--- Given information Enclosed Below ---

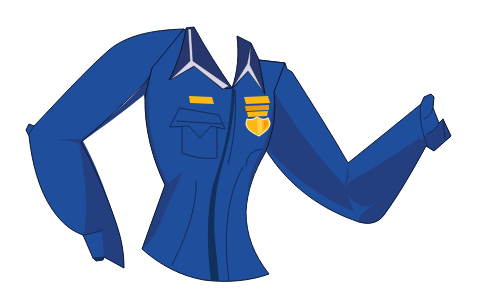
<!DOCTYPE html>
<html lang="en">
<head>
<meta charset="utf-8">
<title>Uniform shirt</title>
<style>
:root{--paper:#fff;--cloth:#1f4e9c;--shade:#233f80;--placket:#12305c;--collar:#27366c;--trim:#d9d5e6;--ink:#0b1730;--seam:#12284f;--gold:#fdb813;--gold-light:#ffd04d;--gold-dark:#f29a0c;--badge-edge:#fff0b8}
html,body{margin:0;background:var(--paper);overflow:hidden}
svg{display:block;width:478px;height:308px}
.cloth{fill:var(--cloth)}
.shade{fill:var(--shade)}
.outline{fill:none;stroke:var(--ink);stroke-width:1;stroke-linejoin:round}
.seam{fill:none;stroke:var(--seam);stroke-width:.9;stroke-linecap:round;stroke-linejoin:round}
.collar{fill:var(--collar);stroke:var(--ink);stroke-width:1;stroke-linejoin:round}
.trim{fill:var(--trim);stroke:var(--ink);stroke-width:.5}
.placket{fill:var(--placket)}
.gold{fill:var(--gold)}
.gold-light{fill:var(--gold-light)}
.gold-dark{fill:var(--gold-dark)}
.badge{fill:var(--gold);stroke:var(--badge-edge);stroke-width:1.2;stroke-linejoin:round}
</style>
</head>
<body>
<svg viewBox="0 0 478 308" role="img" aria-label="Blue uniform shirt with gold badge">
<defs>
<path id="left-sleeve" d="M184 29C150 30 126 36 109 50C84 72 57 102 34 126L29 124L26 130L29 136C32 163 39 190 52 209C62 224 72 231 83 235L93 258L96 261L103 260L104 257L124 268C124 246 119 231 113 214C103 187 93 164 81 142C104 123 128 99 145 83L160 62Z"/>
<path id="right-sleeve" d="M258 60L285 63L287 69L292 72C311 102 331 133 348 163C373 143 399 122 421 104L424 97L431 94L434 97L433 108L439 123L443 119L451 136L434 151L426 146C414 168 400 193 384 215C378 223 369 225 359 222C323 210 289 187 266 150Z"/>
<path id="torso" d="M184 29L232 88L259 60L285 63L274 92C277 115 272 136 265 153C254 172 247 191 246 212C246 235 254 255 269 274C250 281 226 283 204 280C181 276 160 265 142 249L165 185C153 160 144 129 145 96L152 68Z"/>
</defs>

<g id="sleeves">
<use href="#left-sleeve" class="cloth"/>
<path class="shade" d="M145 83L153 67L150 92L145 100L144 95C122 113 101 128 83 141C95 163 105 189 113 214C119 231 124 246 124 268L104 257L102 232L84 235C88 210 86 175 79 143L57 139L81 139C107 121 129 100 145 83Z"/>
<path class="seam" d="M29 134L34 126M83 235Q92 234 102 230M93 258L104 257"/>
<use href="#left-sleeve" class="outline"/>
<path class="placket" d="M93 258L96 261L103 260L104 257Z"/>

<use href="#right-sleeve" class="cloth"/>
<path class="shade" d="M275 92C292 124 318 156 345 186L348 163L349 181C375 168 403 151 424 136L426 146C414 168 400 193 384 215C378 223 369 225 359 222L360 214C325 200 295 180 267 148C274 130 276 111 275 92Z"/>
<path class="shade" d="M424 136C432 132 438 128 443 119L451 136L434 151L426 146Z"/>
<path class="cloth" d="M357 221C364 208 374 207 382 198C398 180 414 158 424 137L420 130L349 178L345 187Z"/>
<path class="shade" d="M348 163L344 190L349 182C373 169 397 153 420 138L425 146C414 168 400 193 384 215C378 223 369 225 359 222C362 211 372 210 380 200C368 211 355 208 345 190Z"/>
<path class="seam" d="M421 104C419 116 421 128 427 146M433 108Q431 116 424 119M439 123Q436 130 427 134M443 119L445 138"/>
<use href="#right-sleeve" class="outline"/>
</g>

<g id="body">
<use href="#torso" class="cloth"/>
<path class="shade" d="M153 67C143 101 150 147 168 184L183 171C177 185 172 196 165 211C160 226 153 240 142 249L165 185C153 160 144 129 145 96Z"/>
<path class="shade" d="M274 92C277 115 272 136 265 153C257 164 251 178 248 193C248 177 254 163 262 150C270 132 273 112 274 92Z"/>
<use href="#torso" class="outline"/>
<path class="placket" d="M232 87L235 90C234 118 229 143 222 166C215 190 213 218 215 240L219 281L211 281C207 250 206 214 213 185C223 156 231 125 232 87Z"/>
<path class="seam" d="M235 90C237 119 233 145 228 164M196 181C197 209 185 239 172 265M243 167C229 191 222 231 229 281M262 149Q247 150 246 166"/>
</g>

<g id="pocket">
<path class="seam" d="M180 108L219 115L225 129L211 126L200 138L189 126L170 127Z"/>
<path class="seam" d="M182 127L182 153Q199 160 217 158L217 128M177 121L222 124"/>
</g>

<g id="collar">
<path class="collar" d="M186 28L194 27C206 49 219 69 232 88L222 89L195 66L169 80C177 65 183 47 186 28Z"/>
<path class="trim" d="M188 29L191 29L193 61L229 86L223 89L194 66L170 80L190 61Z"/>
<path class="collar" d="M237 36L251 43L259 60L265 94L248 70L235 86L232 88C238 71 239 54 237 36Z"/>
<path class="trim" d="M251 44L250 65L264 93L248 71L233 87L247 64Z"/>
</g>

<g id="insignia">
<path class="gold" d="M189 96L212 97L214 104L190 103Z"/>
<path class="gold" d="M244 97L268 96L270 103L246 104Z"/>
<path class="gold-dark" d="M245 106L269 105L269 110L246 111Z"/>
<path class="gold" d="M247 112L268 111L267 116L248 117Z"/>
<path class="badge" d="M247 119Q252 121 257 117Q263 121 268 118L270 123C270 129 264 132 259 136C253 133 247 130 246 124Z"/>
<path class="gold-light" d="M257 119L262 120L262 132L258 134Z"/>
<path class="gold-dark" d="M264 121L267 120L268 125L264 129Z"/>
</g>
</svg>
</body>
</html>
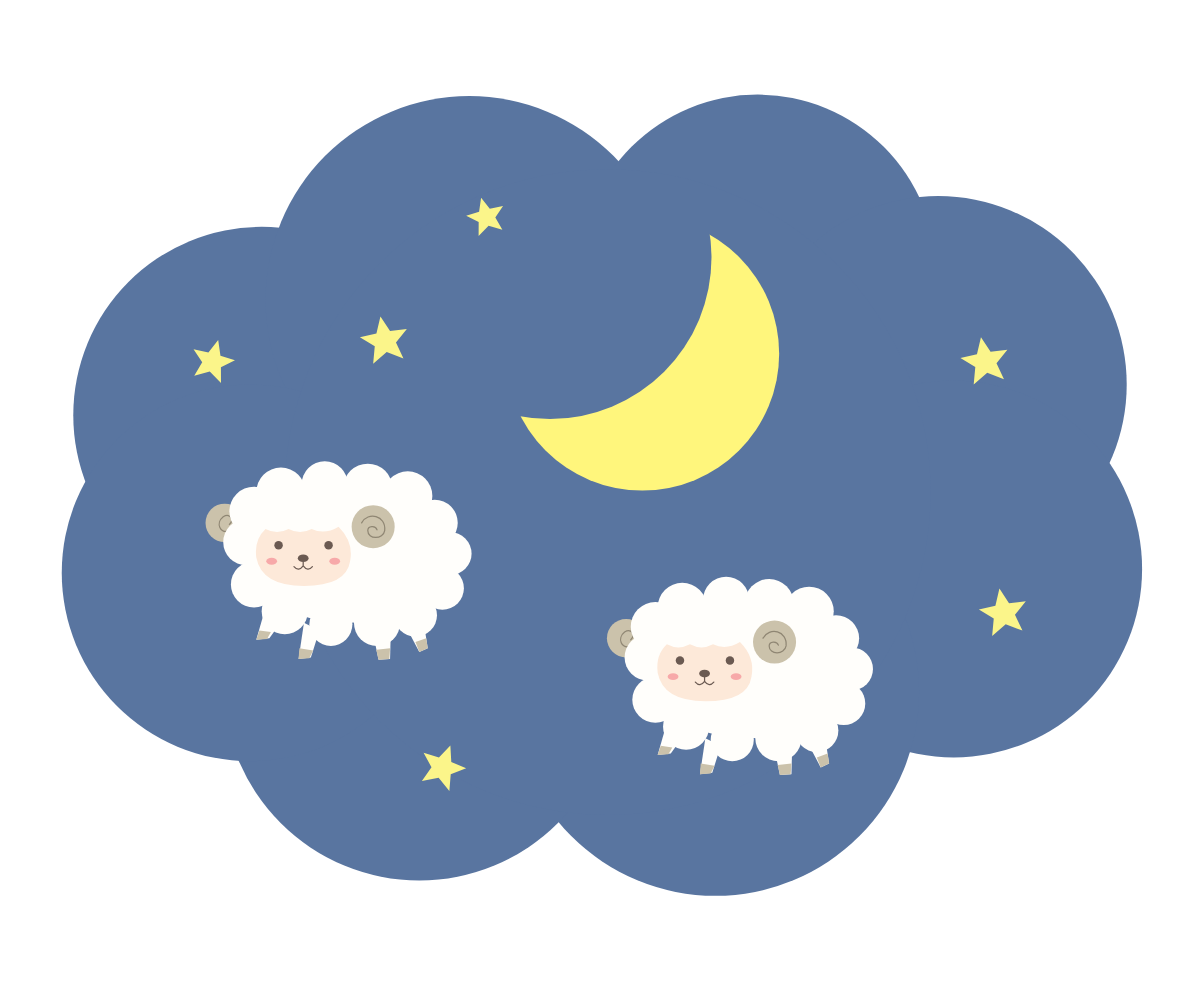
<!DOCTYPE html>
<html lang="en">
<head>
<meta charset="utf-8">
<title>Sleepy Night Sheep</title>
<link rel="stylesheet" href="https://fonts.googleapis.com/css2?family=Nunito&display=swap">
<style>
  :root {
    --paper: #ffffff;
    --night-sky: #5975a0;
    --moon: #fff67c;
    --star: #fbf58a;
    --wool: #fffefb;
    --horn: #cbc2ab;
    --horn-line: #8f8673;
    --face: #fde9d9;
    --eye: #6b5a52;
    --cheek: #f7a9a9;
    --hoof: #cbc2ab;
  }
  html, body {
    margin: 0;
    padding: 0;
    width: 1200px;
    height: 985px;
    overflow: hidden;
    background: var(--paper);
    font-family: "Nunito", sans-serif;
  }
  .night-scene { display: block; width: 1200px; height: 985px; }
  .sky { fill: var(--night-sky); }
  .moon { fill: var(--moon); }
  .star { fill: var(--star); }
  .wool { fill: var(--wool); }
  .horn { fill: var(--horn); }
  .horn-curl { fill: none; stroke: var(--horn-line); stroke-width: 1.6; stroke-linecap: round; }
  .face { fill: var(--face); }
  .eye { fill: var(--eye); }
  .cheek { fill: var(--cheek); }
  .mouth { fill: none; stroke: var(--eye); stroke-width: 1.6; stroke-linecap: round; }
  .hoof { fill: var(--hoof); }
</style>
</head>
<body>
<svg class="night-scene" viewBox="0 0 1560 1281" role="img" aria-label="Two sheep floating under a crescent moon and stars in a night cloud">
  <defs>
    <path id="star-shape" d="M0,-32 L9,-11 L31,-10 L14,5 L20,27 L0,15 L-20,27 L-14,5 L-31,-10 L-9,-11 Z"/>
    <mask id="crescent-mask">
      <rect width="1560" height="1281" fill="#fff"/>
      <circle cx="715" cy="335" r="210" fill="#000"/>
    </mask>
    <g id="sheep">
      <g class="legs">
        <path class="wool" d="M345,790 L333,832 L350,830 L368,805 Z"/>
        <path class="wool" d="M395,810 L388,857 L404,855 L415,820 Z"/>
        <path class="wool" d="M483,815 L492,858 L507,857 L508,818 Z"/>
        <path class="wool" d="M525,810 L545,848 L556,843 L550,805 Z"/>
        <path class="hoof" d="M337,820 L333,832 L347,831 L352,822 Z"/>
        <path class="hoof" d="M389,843 L388,857 L402,856 L407,846 Z"/>
        <path class="hoof" d="M489,845 L492,858 L506,857 L507,843 Z"/>
        <path class="hoof" d="M540,835 L545,848 L556,843 L554,830 Z"/>
      </g>
      <circle class="horn" cx="292" cy="680" r="25"/>
      <path class="horn-curl" d="M300,690 C285,695 280,680 290,672 C298,667 305,675 298,682"/>
      <g class="wool">
        <circle cx="365" cy="640" r="32"/>
        <circle cx="422" cy="630" r="30"/>
        <circle cx="478" cy="635" r="32"/>
        <circle cx="530" cy="645" r="32"/>
        <circle cx="565" cy="680" r="30"/>
        <circle cx="585" cy="720" r="28"/>
        <circle cx="575" cy="765" r="28"/>
        <circle cx="540" cy="800" r="28"/>
        <circle cx="490" cy="810" r="30"/>
        <circle cx="430" cy="812" r="28"/>
        <circle cx="370" cy="795" r="30"/>
        <circle cx="330" cy="760" r="30"/>
        <circle cx="320" cy="705" r="30"/>
        <circle cx="330" cy="665" r="32"/>
        <ellipse cx="450" cy="720" rx="130" ry="90"/>
      </g>
      <path class="face" d="M345,688 Q360,696 375,688 Q390,696 405,688 Q422,696 440,685 Q460,705 455,730 Q450,762 395,762 Q340,762 333,725 Q330,702 345,688 Z"/>
      <circle class="horn" cx="485" cy="685" r="28"/>
      <path class="horn-curl" d="M470,680 C478,665 502,670 500,690 C498,702 478,702 478,690 C478,684 488,683 490,689"/>
      <circle class="eye" cx="362" cy="709" r="5.5"/>
      <circle class="eye" cx="427" cy="709" r="5.5"/>
      <ellipse class="eye" cx="394" cy="726" rx="7" ry="5"/>
      <path class="mouth" d="M394,731 L394,736 M382,737 Q388,744 394,736 Q400,744 406,737"/>
      <ellipse class="cheek" cx="353" cy="730" rx="7" ry="4.5"/>
      <ellipse class="cheek" cx="435" cy="730" rx="7" ry="4.5"/>
    </g>
  </defs>

  <g class="sky">
    <circle cx="340" cy="540" r="245"/>
    <circle cx="610" cy="390" r="265"/>
    <circle cx="985" cy="355" r="232"/>
    <circle cx="1220" cy="500" r="245"/>
    <circle cx="1240" cy="740" r="245"/>
    <circle cx="930" cy="900" r="265"/>
    <circle cx="545" cy="890" r="255"/>
    <circle cx="325" cy="745" r="245"/>
    <circle cx="790" cy="640" r="420"/>
  </g>

  <circle class="moon" cx="835" cy="460" r="178" mask="url(#crescent-mask)"/>

  <g class="stars">
    <use href="#star-shape" class="star" transform="translate(632,282) rotate(-15) scale(0.8)"/>
    <use href="#star-shape" class="star" transform="translate(500,443) rotate(-10)"/>
    <use href="#star-shape" class="star" transform="translate(276,470) rotate(15) scale(0.9)"/>
    <use href="#star-shape" class="star" transform="translate(1281,470) rotate(-10)"/>
    <use href="#star-shape" class="star" transform="translate(1305,797) rotate(-10)"/>
    <use href="#star-shape" class="star" transform="translate(575,998) rotate(20) scale(0.95)"/>
  </g>

  <use href="#sheep"/>
  <use href="#sheep" transform="translate(522,150)"/>
</svg>
</body>
</html>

--- End of Enclosed Given information ---

# What the task asks:
Report the total of lines above containing the string "cloth", and write nothing besides it.

# Response area:
6